+++ EXTRACTED MATERIAL +++

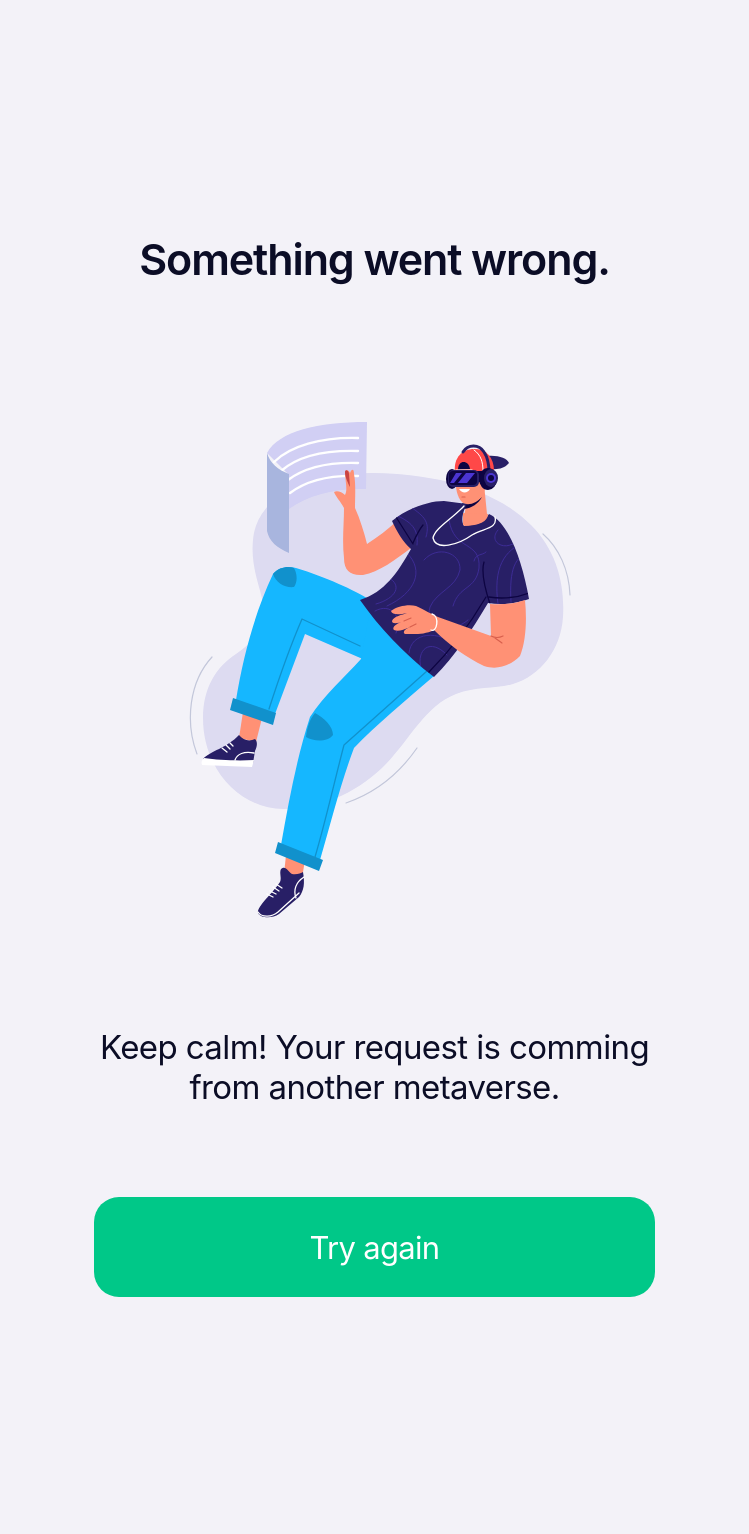
<!DOCTYPE html>
<html lang="en">
<head>
<meta charset="utf-8">
<title>Something went wrong</title>
<style>
:root {
  --page: #f3f2f8;
  --ink: #0b0d26;
  --action: #00c888;
  --blob: #dddbf1;
  --panel: #d1cff4;
  --panel-side: #a8b5de;
  --orbit: #c3c7da;
  --skin: #ff9175;
  --skin-shade: #d9604d;
  --navy: #281f66;
  --navy-deep: #0d0442;
  --contour: #3d2c95;
  --denim: #15b7ff;
  --denim-shade: #1191cc;
  --cap: #ff4848;
  --lens: #4b35d2;
}
* { box-sizing: border-box; margin: 0; }
html, body { width: 749px; height: 1534px; overflow: hidden; }
body { background: var(--page); }
.error-screen {
  position: relative;
  width: 749px;
  height: 1534px;
  overflow: hidden;
  background: var(--page);
  color: var(--ink);
  font-family: Inter, "Liberation Sans", sans-serif;
  text-align: center;
}
.title {
  position: absolute;
  top: 233px;
  width: 100%;
  font-size: 43px;
  font-weight: 600;
  line-height: 52px;
  letter-spacing: -1.1px;
  white-space: nowrap;
}
.illustration { position: absolute; left: 0; top: 400px; }
.message {
  position: absolute;
  top: 1027px;
  width: 100%;
  font-size: 33px;
  line-height: 40px;
  letter-spacing: -.6px;
  white-space: nowrap;
}
.retry {
  position: absolute;
  left: 94px;
  top: 1197px;
  width: 561px;
  height: 100px;
  display: flex;
  align-items: center;
  justify-content: center;
  border-radius: 25px;
  background: var(--action);
  color: #fff;
  font-size: 31px;
  letter-spacing: -.7px;
  text-decoration: none;
}
.blob { fill: var(--blob); }
.panel { fill: var(--panel); }
.panel-side { fill: var(--panel-side); }
.skin { fill: var(--skin); }
.navy { fill: var(--navy); }
.deep { fill: var(--navy-deep); }
.denim { fill: var(--denim); }
.denim-shade { fill: var(--denim-shade); }
.cap { fill: var(--cap); }
.lens { fill: var(--lens); }
.white { fill: #fff; }
.line { fill: none; stroke-linecap: round; stroke-linejoin: round; }
.orbit { stroke: var(--orbit); stroke-width: 1.2; }
.page-text { stroke: #fff; stroke-width: 2.4; }
.contour { stroke: var(--contour); stroke-width: 1; }
.shirt-seam { stroke: var(--navy-deep); stroke-width: 1.3; }
.denim-seam { stroke: var(--denim-shade); stroke-width: 1.3; }
.skin-seam { stroke: var(--skin-shade); stroke-width: 1.2; }
.thin-white { stroke: #fff; stroke-width: 1.3; }
.headband { stroke: var(--navy); stroke-width: 3; }
</style>
</head>
<body>
<main class="error-screen">
  <h1 class="title">Something went wrong.</h1>

  <svg class="illustration" width="749" height="540" viewBox="0 400 749 540" role="img" aria-label="Man in a virtual reality headset floating and touching a curved page">
    <defs>
      <clipPath id="shirt-area">
        <path d="M392 521C406 509 428 501 444 501L467 504C462 513 461 521 464 526C475 526 485 521 489 514C508 522 522 559 529 599C515 604 501 605 488 603C472 630 455 656 434 677C405 655 378 626 360 600C385 592 398 572 411 549C403 542 397 532 392 521Z"/>
      </clipPath>
    </defs>

    <g id="backdrop">
      <path class="blob" d="M253 540C256 500 300 472 375 473C436 474 495 489 531 525C556 550 565 583 563 617C561 650 540 676 513 684C496 689 477 686 456 694C424 706 409 742 382 768C354 794 320 809 283 809C238 808 203 768 203 718C203 688 216 667 236 654C256 640 265 628 264 611C263 592 250 570 253 540Z"/>
      <path class="line orbit" d="M543 534C559 548 569 570 570 595M212 657C189 682 185 722 197 754M346 803C375 793 399 774 417 748"/>
    </g>

    <g id="floating-page">
      <path class="panel" d="M267 453C279 431 318 422 367 422L366 489C335 488 308 495 289 509L288 474Z"/>
      <path class="line page-text" d="M274 462C290 446 321 437 358 438M281 471C297 457 324 450 358 451M288 480C304 468 328 462 358 463M290 493C306 481 329 475 358 476"/>
      <path class="panel-side" d="M267 453C270 463 278 470 289 474V553C277 548 269 541 267 531Z"/>
    </g>

    <g id="raised-arm">
      <path class="skin" d="M344 508C341 502 336 497 334 492C337 490 342 492 345 495C348 490 345 480 345 472C346 469 349 470 350 473C352 468 354 469 354 474C356 484 355 498 355 508C360 519 364 532 367 544C378 537 388 529 397 521L411 548C395 560 379 572 363 575C351 576 344 571 344 558C342 541 344 524 344 508Z"/>
      <path d="M345 472C345 469 349 470 349 474L350 487C348 483 345 477 345 472Z" fill="#c94343"/>
    </g>

    <g id="far-leg">
      <path class="skin" d="M243 712L262 718L256 742L239 738Z"/>
      <path class="navy" d="M239 735C243 740 249 742 255 739C258 742 257 747 255 751L253 763L203 759C210 751 227 748 239 735Z"/>
      <path class="white" d="M204 758C218 760 237 761 254 760L252 767L202 765C201 762 202 760 204 758Z"/>
      <path class="line thin-white" d="M235 760C237 754 244 751 254 753M222 748L227 752M226 745L230 749M230 743L233 746"/>
      <path class="denim" d="M273 574C279 567 288 566 296 568C326 577 354 590 370 600C389 628 410 655 434 676L365 660L305 634L275 714L236 700C243 657 255 612 273 574Z"/>
      <path class="denim-shade" d="M273 574C279 567 288 566 294 568C298 575 297 583 294 587C285 588 276 583 273 574ZM233 698L276 713L273 725L230 710Z"/>
      <path class="line denim-seam" d="M269 709C279 678 289 649 302 619L360 646"/>
    </g>

    <g id="near-leg">
      <path class="skin" d="M286 855L305 860L302 878L284 874Z"/>
      <path class="navy" d="M281 869C286 865 288 872 292 874C297 875 301 873 303 872C305 883 304 891 299 897L279 914C272 919 260 918 258 913C257 906 273 893 280 882C282 878 279 873 281 869Z"/>
      <path class="line thin-white" d="M258 912C262 918 272 917 278 912L299 893M304 877C296 882 293 890 296 898M267 894L273 897M270 891L276 894M273 887L279 891M276 884L282 888"/>
      <path class="denim" d="M372 600L434 676C405 701 376 725 354 748C340 785 331 823 320 860L281 845C289 800 297 757 310 717C324 695 345 677 361 659Z"/>
      <path class="denim-shade" d="M315 713C324 718 333 726 333 735C328 742 314 742 306 737C307 729 309 720 315 713ZM278 842L323 860L319 871L275 853Z"/>
      <path class="line denim-seam" d="M427 671L344 745C334 783 326 820 315 857"/>
    </g>

    <g id="neck-and-face">
      <path class="skin" d="M484 484L487 514C491 525 472 531 463 525L466 505Z"/>
      <path class="skin" d="M456 478H488L482 499C475 506 466 506 462 502C457 497 455 487 456 478Z"/>
      <path class="deep" d="M482 497C478 504 472 508 464 509L462 503C470 506 476 503 482 497Z"/>
      <path class="white" d="M459 489L470 489C468 493 462 494 459 489Z"/>
      <path class="line skin-seam" d="M462 497H465"/>
    </g>

    <g id="shirt">
      <path class="navy" d="M392 521C406 509 428 501 444 501L467 504C462 513 461 521 464 526C475 526 485 521 489 514C508 522 522 559 529 599C515 604 501 605 488 603C472 630 455 656 434 677C405 655 378 626 360 600C385 592 398 572 411 549C403 542 397 532 392 521Z"/>
      <g clip-path="url(#shirt-area)">
        <path class="line contour" d="M408 505C422 515 431 520 426 537M398 516C410 522 419 528 417 545M407 553C425 571 415 593 387 606M389 578C402 585 397 598 376 604M375 611C391 602 403 617 396 633M424 560C437 545 461 552 460 570C456 588 437 591 430 607C424 626 451 635 468 620M449 520C454 552 481 540 479 568C476 590 459 585 453 606M474 561C476 553 482 556 486 552M530 552C515 556 509 569 511 602M525 542C504 550 493 568 498 604M421 668C416 650 430 637 447 655M409 653C411 632 438 629 459 647M498 530C488 541 503 552 516 542"/>
        <path class="line shirt-seam" d="M396 517L413 544M489 597C502 599 516 598 529 593M490 604C484 586 481 572 484 562M413 543C416 536 419 530 423 525M429 672C451 650 470 624 486 597"/>
      </g>
      <path class="skin" d="M463 513L488 514C488 523 474 527 463 525Z"/>
      <path class="line thin-white" d="M464 506C452 519 435 528 433 538C436 551 458 545 472 535C484 528 498 529 495 517"/>
    </g>

    <g id="resting-arm">
      <path class="skin" d="M490 604C502 605 514 604 525 600C527 620 526 641 520 656C509 667 496 670 484 666C467 658 449 645 434 630C424 635 414 634 405 634C402 632 405 629 410 627C403 630 398 632 394 630C391 627 398 623 404 621C397 624 392 624 392 621C394 616 402 615 407 613C399 615 392 615 391 611C397 606 409 604 416 606C425 610 431 614 438 617L491 636Z"/>
      <path class="line skin-seam" d="M491 636C495 638 499 638 503 636M495 638L502 643M404 621L411 618M410 627L416 624"/>
      <path class="line thin-white" d="M431 630C437 633 440 616 432 614"/>
    </g>

    <g id="cap-and-headset">
      <path class="navy" d="M487 456C498 455 507 458 509 463C503 470 494 470 486 468Z"/>
      <path class="cap" d="M455 473C453 457 463 449 474 449C486 449 494 457 494 471L487 474Z"/>
      <path class="deep" d="M458 470C458 459 469 460 470 469Z"/>
      <path class="line" d="M456 470H472" stroke="#ffd1c8" stroke-width="1.3"/>
      <path class="line headband" d="M463 452C468 444 479 444 484 452C488 458 489 464 489 472"/>
      <path class="line" d="M474 450C481 455 483 462 483 471" stroke="#fff" stroke-width="1"/>
      <ellipse class="deep" cx="452" cy="479" rx="6" ry="10"/>
      <rect class="deep" x="475" y="471" width="13" height="11"/>
      <rect class="navy" x="448" y="470" width="31" height="17" rx="5"/>
      <rect class="deep" x="449" y="471" width="28" height="14" rx="4"/>
      <path class="lens" d="M456 473H462L454 483H450ZM466 473H475L467 483H458Z"/>
      <ellipse class="deep" cx="488" cy="479" rx="9" ry="11"/>
      <ellipse class="navy" cx="491" cy="478" rx="7" ry="9"/>
      <circle class="lens" cx="491" cy="478" r="5"/>
      <circle class="deep" cx="491" cy="478" r="3"/>
    </g>
  </svg>

  <p class="message">Keep calm! Your request is comming<br>from another metaverse.</p>
  <a class="retry" href="#">Try again</a>
</main>
</body>
</html>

+++

Copy the lines above exactly. Start with the line containing "497C478 504 472", end with the line containing "456C498 455 507", and include both.

      <path class="deep" d="M482 497C478 504 472 508 464 509L462 503C470 506 476 503 482 497Z"/>
      <path class="white" d="M459 489L470 489C468 493 462 494 459 489Z"/>
      <path class="line skin-seam" d="M462 497H465"/>
    </g>

    <g id="shirt">
      <path class="navy" d="M392 521C406 509 428 501 444 501L467 504C462 513 461 521 464 526C475 526 485 521 489 514C508 522 522 559 529 599C515 604 501 605 488 603C472 630 455 656 434 677C405 655 378 626 360 600C385 592 398 572 411 549C403 542 397 532 392 521Z"/>
      <g clip-path="url(#shirt-area)">
        <path class="line contour" d="M408 505C422 515 431 520 426 537M398 516C410 522 419 528 417 545M407 553C425 571 415 593 387 606M389 578C402 585 397 598 376 604M375 611C391 602 403 617 396 633M424 560C437 545 461 552 460 570C456 588 437 591 430 607C424 626 451 635 468 620M449 520C454 552 481 540 479 568C476 590 459 585 453 606M474 561C476 553 482 556 486 552M530 552C515 556 509 569 511 602M525 542C504 550 493 568 498 604M421 668C416 650 430 637 447 655M409 653C411 632 438 629 459 647M498 530C488 541 503 552 516 542"/>
        <path class="line shirt-seam" d="M396 517L413 544M489 597C502 599 516 598 529 593M490 604C484 586 481 572 484 562M413 543C416 536 419 530 423 525M429 672C451 650 470 624 486 597"/>
      </g>
      <path class="skin" d="M463 513L488 514C488 523 474 527 463 525Z"/>
      <path class="line thin-white" d="M464 506C452 519 435 528 433 538C436 551 458 545 472 535C484 528 498 529 495 517"/>
    </g>

    <g id="resting-arm">
      <path class="skin" d="M490 604C502 605 514 604 525 600C527 620 526 641 520 656C509 667 496 670 484 666C467 658 449 645 434 630C424 635 414 634 405 634C402 632 405 629 410 627C403 630 398 632 394 630C391 627 398 623 404 621C397 624 392 624 392 621C394 616 402 615 407 613C399 615 392 615 391 611C397 606 409 604 416 606C425 610 431 614 438 617L491 636Z"/>
      <path class="line skin-seam" d="M491 636C495 638 499 638 503 636M495 638L502 643M404 621L411 618M410 627L416 624"/>
      <path class="line thin-white" d="M431 630C437 633 440 616 432 614"/>
    </g>

    <g id="cap-and-headset">
      <path class="navy" d="M487 456C498 455 507 458 509 463C503 470 494 470 486 468Z"/>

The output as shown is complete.